I am going to talk about a topic that I have been writing on recently- legal autonomy, or more generally, disciplinary autonomy. Is it the case that we can talk coherently about something like the discipline of law or the discipline of literary criticism? And when we do talk about a discipline as having some sense of autonomy, of distinctiveness, what do we mean? What kind of distinctiveness is it? What is its source? Is it a distinctiveness that is historically achieved or does it have a more exalted origin in divinity or in "the nature of things"? These are the questions I would like to raise, and I want to start by quoting a sentence from Robert Bork's The Tempting of America. It comes in two parts. The first part of the sentence is, "Constitutional philosophies always have political results .... " The second part of the sentence reads "they should never have political intentions . . . ." Now, first of all let me say that I think that the sentence in its two parts is absolutely on the mark and will reward analysis.
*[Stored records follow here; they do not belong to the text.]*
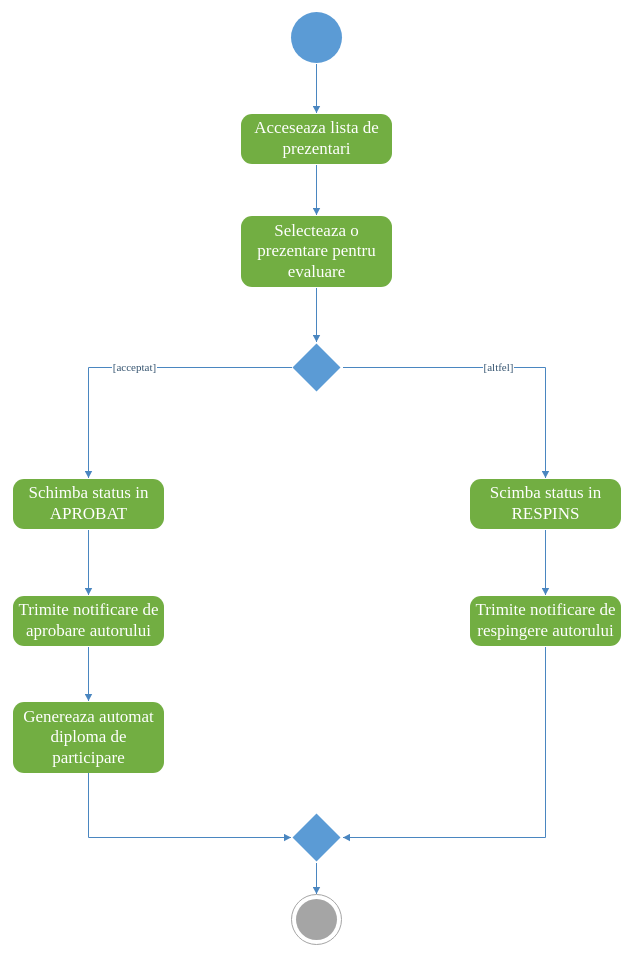
<!DOCTYPE html>
<html lang="ro">
<head>
<meta charset="utf-8">
<title>Diagrama de activitate: evaluare prezentare</title>
<style>
  :root {
    --paper: #ffffff;
    --action: #72ae42;
    --action-text: #ffffff;
    --node: #5b9bd5;
    --flow: #4a86c0;
    --guard: #34536f;
    --end: #a5a5a5;
  }
  * { box-sizing: border-box; }
  html, body { margin: 0; }
  body { width: 634px; height: 957px; overflow: hidden; background: var(--paper); }
  .diagram {
    position: relative;
    width: 634px;
    height: 957px;
    overflow: hidden;
    font-family: "Liberation Serif", "Noto Serif", serif;
  }
  .flows { position: absolute; inset: 0; display: block; }
  .flow { fill: none; stroke: var(--flow); stroke-width: 1; }
  .arrow { fill: var(--flow); }
  .node { fill: var(--node); }
  .end-ring { fill: none; stroke: var(--end); stroke-width: 1; }
  .end-core { fill: var(--end); }
  .action {
    position: absolute;
    left: var(--x);
    top: var(--y);
    width: 151px;
    height: 50px;
    display: flex;
    align-items: center;
    justify-content: center;
    border-radius: 11px;
    background: var(--action);
    color: var(--action-text);
    font-size: 17px;
    line-height: 20.6px;
    text-align: center;
    white-space: nowrap;
  }
  .tall { height: 71px; }
  .left { --x: 13px; }
  .center { --x: 241px; }
  .right { --x: 470px; }
  .guard {
    position: absolute;
    top: 360px;
    height: 14px;
    display: flex;
    align-items: center;
    justify-content: center;
    background: var(--paper);
    color: var(--guard);
    font-size: 11px;
    line-height: 14px;
    white-space: nowrap;
  }
  .accepted { left: 112px; width: 45px; }
  .otherwise { left: 483px; width: 31px; }
</style>
</head>
<body>
<main class="diagram">
  <svg class="flows" width="634" height="957" viewBox="0 0 634 957" aria-hidden="true">
    <defs>
      <marker id="arrowhead" markerUnits="userSpaceOnUse" markerWidth="8" markerHeight="8" refX="7" refY="4" orient="auto">
        <polygon class="arrow" points="0,0.3 7,4 0,7.7"/>
      </marker>
      <polygon id="decision" class="node" points="0,-24 24,0 0,24 -24,0"/>
    </defs>

    <g class="flow" marker-end="url(#arrowhead)">
      <path marker-end="url(#arrowhead)" d="M316.5 64V113"/>
      <path marker-end="url(#arrowhead)" d="M316.5 165V215"/>
      <path marker-end="url(#arrowhead)" d="M316.5 288V342"/>
      <path marker-end="url(#arrowhead)" d="M292 367.5H88.5V478"/>
      <path marker-end="url(#arrowhead)" d="M343 367.5H545.5V478"/>
      <path marker-end="url(#arrowhead)" d="M88.5 530V595"/>
      <path marker-end="url(#arrowhead)" d="M88.5 647V701"/>
      <path marker-end="url(#arrowhead)" d="M545.5 530V595"/>
      <path marker-end="url(#arrowhead)" d="M88.5 773V837.5H291"/>
      <path marker-end="url(#arrowhead)" d="M545.5 647V837.5H343"/>
      <path marker-end="url(#arrowhead)" d="M316.5 863V894"/>
    </g>

    <circle class="node" cx="316.5" cy="37.5" r="25.5"/>
    <use href="#decision" x="316.5" y="367.5"/>
    <use href="#decision" x="316.5" y="837.5"/>
    <circle class="end-ring" cx="316.5" cy="919.5" r="25"/>
    <circle class="end-core" cx="316.5" cy="919.5" r="20.5"/>
  </svg>

  <div class="action center" style="--y:114px">Acceseaza lista de<br>prezentari</div>
  <div class="action center tall" style="--y:216px">Selecteaza o<br>prezentare pentru<br>evaluare</div>

  <span class="guard accepted">[acceptat]</span>
  <span class="guard otherwise">[altfel]</span>

  <div class="action left" style="--y:479px">Schimba status in<br>APROBAT</div>
  <div class="action left" style="--y:596px">Trimite notificare de<br>aprobare autorului</div>
  <div class="action left tall" style="--y:702px">Genereaza automat<br>diploma de<br>participare</div>

  <div class="action right" style="--y:479px">Scimba status in<br>RESPINS</div>
  <div class="action right" style="--y:596px">Trimite notificare de<br>respingere autorului</div>
</main>
</body>
</html>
What does Judge Bork mean when he says that constitutional philosophies always have political results? Well, I think he means something like the following: when as a judge or a lawyer you argue a case or craft an opinion the resources you think to employ will include a set of definitions, a number of basic distinctions, and a sense of the general point of the particular branch of law you are working in. I do not mean that these are resources you reach for; rather, they are presupposed by you and they must be in place before you begin, for in the absence of their having been presupposed, beginning would not even be possible. Bork's point, as I understand it, is that not all legal actors will begin with the same presuppositions. It is always possible for some other lawyer or judge as well credentialed as you are to have decided the questions that must be decided before you begin differently. And that difference will tell in the outcome: take two judges, set before them the same case and, with the help of equally legitimate legal materials, notions and distinctions, they will produce differing and, in some cases, opposing opinions. The results of their deliberations will vary with the assumptions within which they move; and since those assumptions are disputable, the results of their deliberations will be political. That is what "political" means: a course of action that follows from a point of origin not everyone will have chosen, where choice is necessary because no god has spoken. Since no god has pronounced on matters of constitutional philosophy, constitutional philosophies will always have political results.
Stanley Fish, On Legal Autonomy, 44 Mercer L. Rev. 737 (1993).